His good faith, however, was left shrouded in a silence that did not dispel suspicions and this course of action was probably chosen in order to make him pay for theological positions that were not always appreciated within his own religious family. This member of the Académie Française who met and knew Sartre, Cocteau and Maritain and who had been Mounier’s friend from their youth onwards (they set out on the Esprit adventure together), the pupil and study companion of both Teilhard de Chardin and De Lubac at Fourvière and a friend of Mauriac, Pierre Emmanuel and Julien Green, was the author of some fundamental writings such as Essai sur le mystère de l’histoire (“Essay on the Mystery of History” – Éditions du Seuil, Paris, 1953), The Salvation of the Nations (Sheed and Ward, New York, 1950), The Presence of God, (Helicon, Baltimore 1959), In the Beginning…Genesis I-III. (Helicon, Baltimore, 1965) and that first volume of the Nouvelle Histoire de l’Église, written together with a great Christian layman, Henri Irenée Marrou, Des origines a saint Grégoire le Grand (Paris, Éditions du Seuil, 1963. English translation: The Christian Centuries: The First Six Hundred Years, McGraw-Hill, New York, 1964). In his preface to Cardinal Daniélou’s Carnets Spirituels, Father Tilliette writes,

He deplored both theological speculation that was pompously called research and utopian sacramental pastoral work without roots, without a true experience of people, souls, their needs and their hunger. He rejected a laboratory theology with all his might.

In his Essai sur le mystère de l’histoire (1953), Daniélou outlines some of the thinking underpinning his theology of history: after identifying fundamental characteristics of God’s interventions, he highlights the problems springing from them and humankind’s response. The author is convinced that the fundamental given of the Christian faith is not a theory about God but a historical fact: God became incarnate, He became man, He died and rose again on the third day. For this reason, according to Daniélou, history cannot fail to interest Christians. It involves a sacred order and a profane one. Sacred history has God as its protagonist but it is also the history of saints and is the subject-matter of faith. Profane history is made by men who follow their ambitions but, of these, only the heroes are the subject-matter of research. Theologians have the task of discerning how these two historical orders interweave and inter-relate.

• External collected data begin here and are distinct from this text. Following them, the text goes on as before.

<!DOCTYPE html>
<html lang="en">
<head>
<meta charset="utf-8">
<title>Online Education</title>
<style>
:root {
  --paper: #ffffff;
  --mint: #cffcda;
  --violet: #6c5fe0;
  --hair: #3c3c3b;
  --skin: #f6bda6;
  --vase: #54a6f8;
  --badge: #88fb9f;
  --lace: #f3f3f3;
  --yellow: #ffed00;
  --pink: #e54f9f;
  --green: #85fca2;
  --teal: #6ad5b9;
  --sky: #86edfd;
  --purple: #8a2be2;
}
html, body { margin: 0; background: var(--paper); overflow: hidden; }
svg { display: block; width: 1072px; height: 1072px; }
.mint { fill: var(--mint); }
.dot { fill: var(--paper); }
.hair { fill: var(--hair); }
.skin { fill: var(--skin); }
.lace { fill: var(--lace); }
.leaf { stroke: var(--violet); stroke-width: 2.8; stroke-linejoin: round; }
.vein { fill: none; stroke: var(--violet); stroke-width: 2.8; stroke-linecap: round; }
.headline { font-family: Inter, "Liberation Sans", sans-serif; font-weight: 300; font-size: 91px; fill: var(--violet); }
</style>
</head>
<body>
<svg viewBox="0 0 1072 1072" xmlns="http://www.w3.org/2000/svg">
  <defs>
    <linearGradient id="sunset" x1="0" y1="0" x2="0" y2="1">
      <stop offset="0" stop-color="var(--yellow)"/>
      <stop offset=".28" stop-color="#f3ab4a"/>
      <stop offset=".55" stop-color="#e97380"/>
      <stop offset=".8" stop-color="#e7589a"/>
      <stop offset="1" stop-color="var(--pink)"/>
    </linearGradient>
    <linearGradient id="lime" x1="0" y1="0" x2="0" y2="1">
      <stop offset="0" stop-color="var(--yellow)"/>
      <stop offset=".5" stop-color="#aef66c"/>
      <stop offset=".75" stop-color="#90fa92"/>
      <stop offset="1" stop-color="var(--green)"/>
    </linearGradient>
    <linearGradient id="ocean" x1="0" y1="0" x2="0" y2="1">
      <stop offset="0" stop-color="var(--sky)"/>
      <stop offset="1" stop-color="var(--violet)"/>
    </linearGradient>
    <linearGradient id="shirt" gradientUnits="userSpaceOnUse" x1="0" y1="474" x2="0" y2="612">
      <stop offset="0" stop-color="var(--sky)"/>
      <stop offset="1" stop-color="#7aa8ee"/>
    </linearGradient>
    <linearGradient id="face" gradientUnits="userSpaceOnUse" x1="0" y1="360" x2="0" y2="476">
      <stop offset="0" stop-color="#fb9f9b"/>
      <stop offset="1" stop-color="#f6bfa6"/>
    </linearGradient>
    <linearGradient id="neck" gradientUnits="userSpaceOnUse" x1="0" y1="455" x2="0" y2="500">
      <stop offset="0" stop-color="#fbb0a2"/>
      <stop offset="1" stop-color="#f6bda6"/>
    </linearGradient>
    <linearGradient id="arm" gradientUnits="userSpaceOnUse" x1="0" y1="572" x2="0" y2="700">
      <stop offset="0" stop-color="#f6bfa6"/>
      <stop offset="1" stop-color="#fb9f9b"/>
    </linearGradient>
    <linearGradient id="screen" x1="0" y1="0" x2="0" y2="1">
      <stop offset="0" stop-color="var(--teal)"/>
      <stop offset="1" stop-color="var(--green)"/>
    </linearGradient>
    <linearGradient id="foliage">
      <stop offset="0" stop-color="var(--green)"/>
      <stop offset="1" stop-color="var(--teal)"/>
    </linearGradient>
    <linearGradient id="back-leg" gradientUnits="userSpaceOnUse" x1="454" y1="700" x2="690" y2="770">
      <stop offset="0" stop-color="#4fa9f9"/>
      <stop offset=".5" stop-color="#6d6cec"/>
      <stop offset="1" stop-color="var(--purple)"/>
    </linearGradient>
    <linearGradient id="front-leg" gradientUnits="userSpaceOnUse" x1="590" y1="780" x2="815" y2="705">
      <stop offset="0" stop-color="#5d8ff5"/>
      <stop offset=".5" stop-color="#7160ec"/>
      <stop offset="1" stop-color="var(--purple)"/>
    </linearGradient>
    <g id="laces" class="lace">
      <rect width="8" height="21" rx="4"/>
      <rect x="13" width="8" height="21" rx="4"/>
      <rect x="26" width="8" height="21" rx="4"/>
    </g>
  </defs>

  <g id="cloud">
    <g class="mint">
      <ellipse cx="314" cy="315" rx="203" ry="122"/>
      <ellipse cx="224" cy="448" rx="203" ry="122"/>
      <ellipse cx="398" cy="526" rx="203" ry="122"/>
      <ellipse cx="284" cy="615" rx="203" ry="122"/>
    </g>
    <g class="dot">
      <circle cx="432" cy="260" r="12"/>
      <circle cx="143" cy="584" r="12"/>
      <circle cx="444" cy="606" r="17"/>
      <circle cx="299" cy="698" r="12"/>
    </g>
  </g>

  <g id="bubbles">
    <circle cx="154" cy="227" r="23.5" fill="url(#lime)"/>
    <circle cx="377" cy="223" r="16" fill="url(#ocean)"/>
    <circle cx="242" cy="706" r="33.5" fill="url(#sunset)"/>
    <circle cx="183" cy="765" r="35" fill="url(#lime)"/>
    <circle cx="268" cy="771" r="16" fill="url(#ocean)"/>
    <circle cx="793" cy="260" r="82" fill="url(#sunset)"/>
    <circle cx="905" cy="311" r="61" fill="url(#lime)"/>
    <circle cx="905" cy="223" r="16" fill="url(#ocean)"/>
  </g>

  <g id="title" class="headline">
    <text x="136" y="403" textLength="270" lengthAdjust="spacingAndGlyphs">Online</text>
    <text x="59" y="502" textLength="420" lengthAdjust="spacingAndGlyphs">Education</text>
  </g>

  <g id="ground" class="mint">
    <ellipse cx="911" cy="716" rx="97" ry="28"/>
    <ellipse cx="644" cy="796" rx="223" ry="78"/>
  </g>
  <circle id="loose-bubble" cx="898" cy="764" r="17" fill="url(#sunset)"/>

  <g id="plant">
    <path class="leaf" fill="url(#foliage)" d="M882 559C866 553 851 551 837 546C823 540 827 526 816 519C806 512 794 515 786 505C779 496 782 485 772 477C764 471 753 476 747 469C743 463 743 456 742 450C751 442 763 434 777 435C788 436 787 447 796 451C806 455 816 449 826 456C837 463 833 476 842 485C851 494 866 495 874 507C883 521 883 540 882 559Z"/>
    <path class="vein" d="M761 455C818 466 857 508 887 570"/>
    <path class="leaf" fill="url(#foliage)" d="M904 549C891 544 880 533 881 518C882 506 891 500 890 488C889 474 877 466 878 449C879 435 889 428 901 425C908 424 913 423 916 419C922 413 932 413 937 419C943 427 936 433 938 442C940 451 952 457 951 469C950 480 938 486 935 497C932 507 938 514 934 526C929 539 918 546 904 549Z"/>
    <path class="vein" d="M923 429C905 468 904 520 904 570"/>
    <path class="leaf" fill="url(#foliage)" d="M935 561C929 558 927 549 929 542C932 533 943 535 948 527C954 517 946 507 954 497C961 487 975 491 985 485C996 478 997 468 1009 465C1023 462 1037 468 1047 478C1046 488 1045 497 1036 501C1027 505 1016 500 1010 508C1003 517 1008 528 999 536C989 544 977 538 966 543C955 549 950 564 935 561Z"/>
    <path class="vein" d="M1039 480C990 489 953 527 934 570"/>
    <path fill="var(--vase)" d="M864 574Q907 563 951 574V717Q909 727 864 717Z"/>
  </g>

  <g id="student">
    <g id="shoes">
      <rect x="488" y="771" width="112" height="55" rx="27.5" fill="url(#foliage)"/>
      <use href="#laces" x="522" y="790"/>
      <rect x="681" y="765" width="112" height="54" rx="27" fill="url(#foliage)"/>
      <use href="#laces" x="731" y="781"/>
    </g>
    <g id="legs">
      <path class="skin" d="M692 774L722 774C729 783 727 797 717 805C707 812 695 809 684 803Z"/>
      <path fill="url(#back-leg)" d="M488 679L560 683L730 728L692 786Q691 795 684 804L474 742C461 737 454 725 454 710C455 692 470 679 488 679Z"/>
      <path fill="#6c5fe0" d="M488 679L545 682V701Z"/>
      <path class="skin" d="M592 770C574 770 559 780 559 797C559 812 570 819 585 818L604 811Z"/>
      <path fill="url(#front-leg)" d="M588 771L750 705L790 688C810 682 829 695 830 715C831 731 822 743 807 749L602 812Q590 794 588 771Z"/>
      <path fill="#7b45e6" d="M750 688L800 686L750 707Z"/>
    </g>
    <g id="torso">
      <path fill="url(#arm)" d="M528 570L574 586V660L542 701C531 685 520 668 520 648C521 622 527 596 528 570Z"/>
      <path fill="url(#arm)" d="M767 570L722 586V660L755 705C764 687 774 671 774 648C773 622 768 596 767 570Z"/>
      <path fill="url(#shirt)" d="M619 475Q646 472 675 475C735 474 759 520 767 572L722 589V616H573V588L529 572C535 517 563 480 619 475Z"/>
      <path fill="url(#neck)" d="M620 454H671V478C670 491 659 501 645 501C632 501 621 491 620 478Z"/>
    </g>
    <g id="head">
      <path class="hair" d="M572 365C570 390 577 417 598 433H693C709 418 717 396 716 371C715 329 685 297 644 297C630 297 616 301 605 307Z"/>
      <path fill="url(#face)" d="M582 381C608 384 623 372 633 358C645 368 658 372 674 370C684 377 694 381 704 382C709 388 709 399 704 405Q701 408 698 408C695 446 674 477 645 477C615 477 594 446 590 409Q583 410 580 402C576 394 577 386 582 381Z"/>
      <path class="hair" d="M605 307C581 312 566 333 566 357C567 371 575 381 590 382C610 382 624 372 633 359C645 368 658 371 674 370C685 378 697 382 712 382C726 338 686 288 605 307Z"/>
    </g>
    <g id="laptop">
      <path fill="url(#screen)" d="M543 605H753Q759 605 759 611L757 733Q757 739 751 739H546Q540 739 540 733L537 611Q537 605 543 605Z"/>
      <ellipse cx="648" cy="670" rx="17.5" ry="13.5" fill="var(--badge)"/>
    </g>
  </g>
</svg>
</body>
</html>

The fourth chapter of this essay is entitled “Deportation and hospitality.” It chiefly consists in a reflection on the theological meaning of the human quest for a homeland and stability in this world that is, on the other hand, perishable and transient. Jean Daniélou sees in this paradox all the ambiguity of “homeland”: it is the normal condition for living a moral life but also an obstacle to it, insofar as one forgets, precisely, that it is provisional when compared to the true destiny of every human being. An analogous paradox arises in situations where forced deportations uproot individuals and whole populations from their original habitat: an inhuman act and one contrary to God’s laws that can, nevertheless, inspire a hospitality thanks to which the status of stranger acquires a unique importance that is both profane and sacred. Daniélou does not hesitate to state that, “civilization took a decisive step… the day the alien, the enemy, became the guest. That is to say, the day when the human community came into being.” Normally, if people come across a fugitive, a wanderer or a stranger, they kill him, as the book of Genesis (4:14) already announced. The radical change occurs when such a person is received as someone sent by God. Burningly relevant today, these considerations are alive to all the complexity of the risk of welcoming –something that the very semantics of the terms have already anticipated. Indeed, both the Latin hospes and the Greek xénos are nouns sharing a root with the words for “guest” and “enemy”.

The objective therefore becomes one of thinking theologically about welcoming; beginning with the experience of an encounter in a common effort to build an inclusive citizenship. An objective that is achievable only if one succeeds in taking the other person’s existence seriously in all its “irreducible” difference, i.e. in all of its own substance and not simply with reference to what they have or do not have in comparison with us. This is why a truly hospitable exchange requires an act of responsibility that can only be achieved by taking on our own human condition, that condition which the presence of the person “other than us” points out. Hospitality therefore opens up new paths of convergence, including interreligious convergence. Thus it constitutes not only an economic or political challenge (or a simply religious imperative), but also a profoundly spiritual requirement in complex societies where peaceful co-existence is often difficult. Not by chance – and once again it is Daniélou who reminds us – faiths have elevated hospitality to the status of a criterion by which we shall be judged on the last day.

The opinions expressed in this article are those of the author(s) and do not necessarily reflect the position of the Oasis International Foundation

To cite this article

Printed version:
Claudio Monge op, “Taking the Other’s Existence Seriously”, Oasis, year XII, n. 24, December 2016, pp. 105-106.

Online version:
Claudio Monge op, “Taking the Other’s Existence Seriously”, Oasis [online], published on 15th March 2017, URL: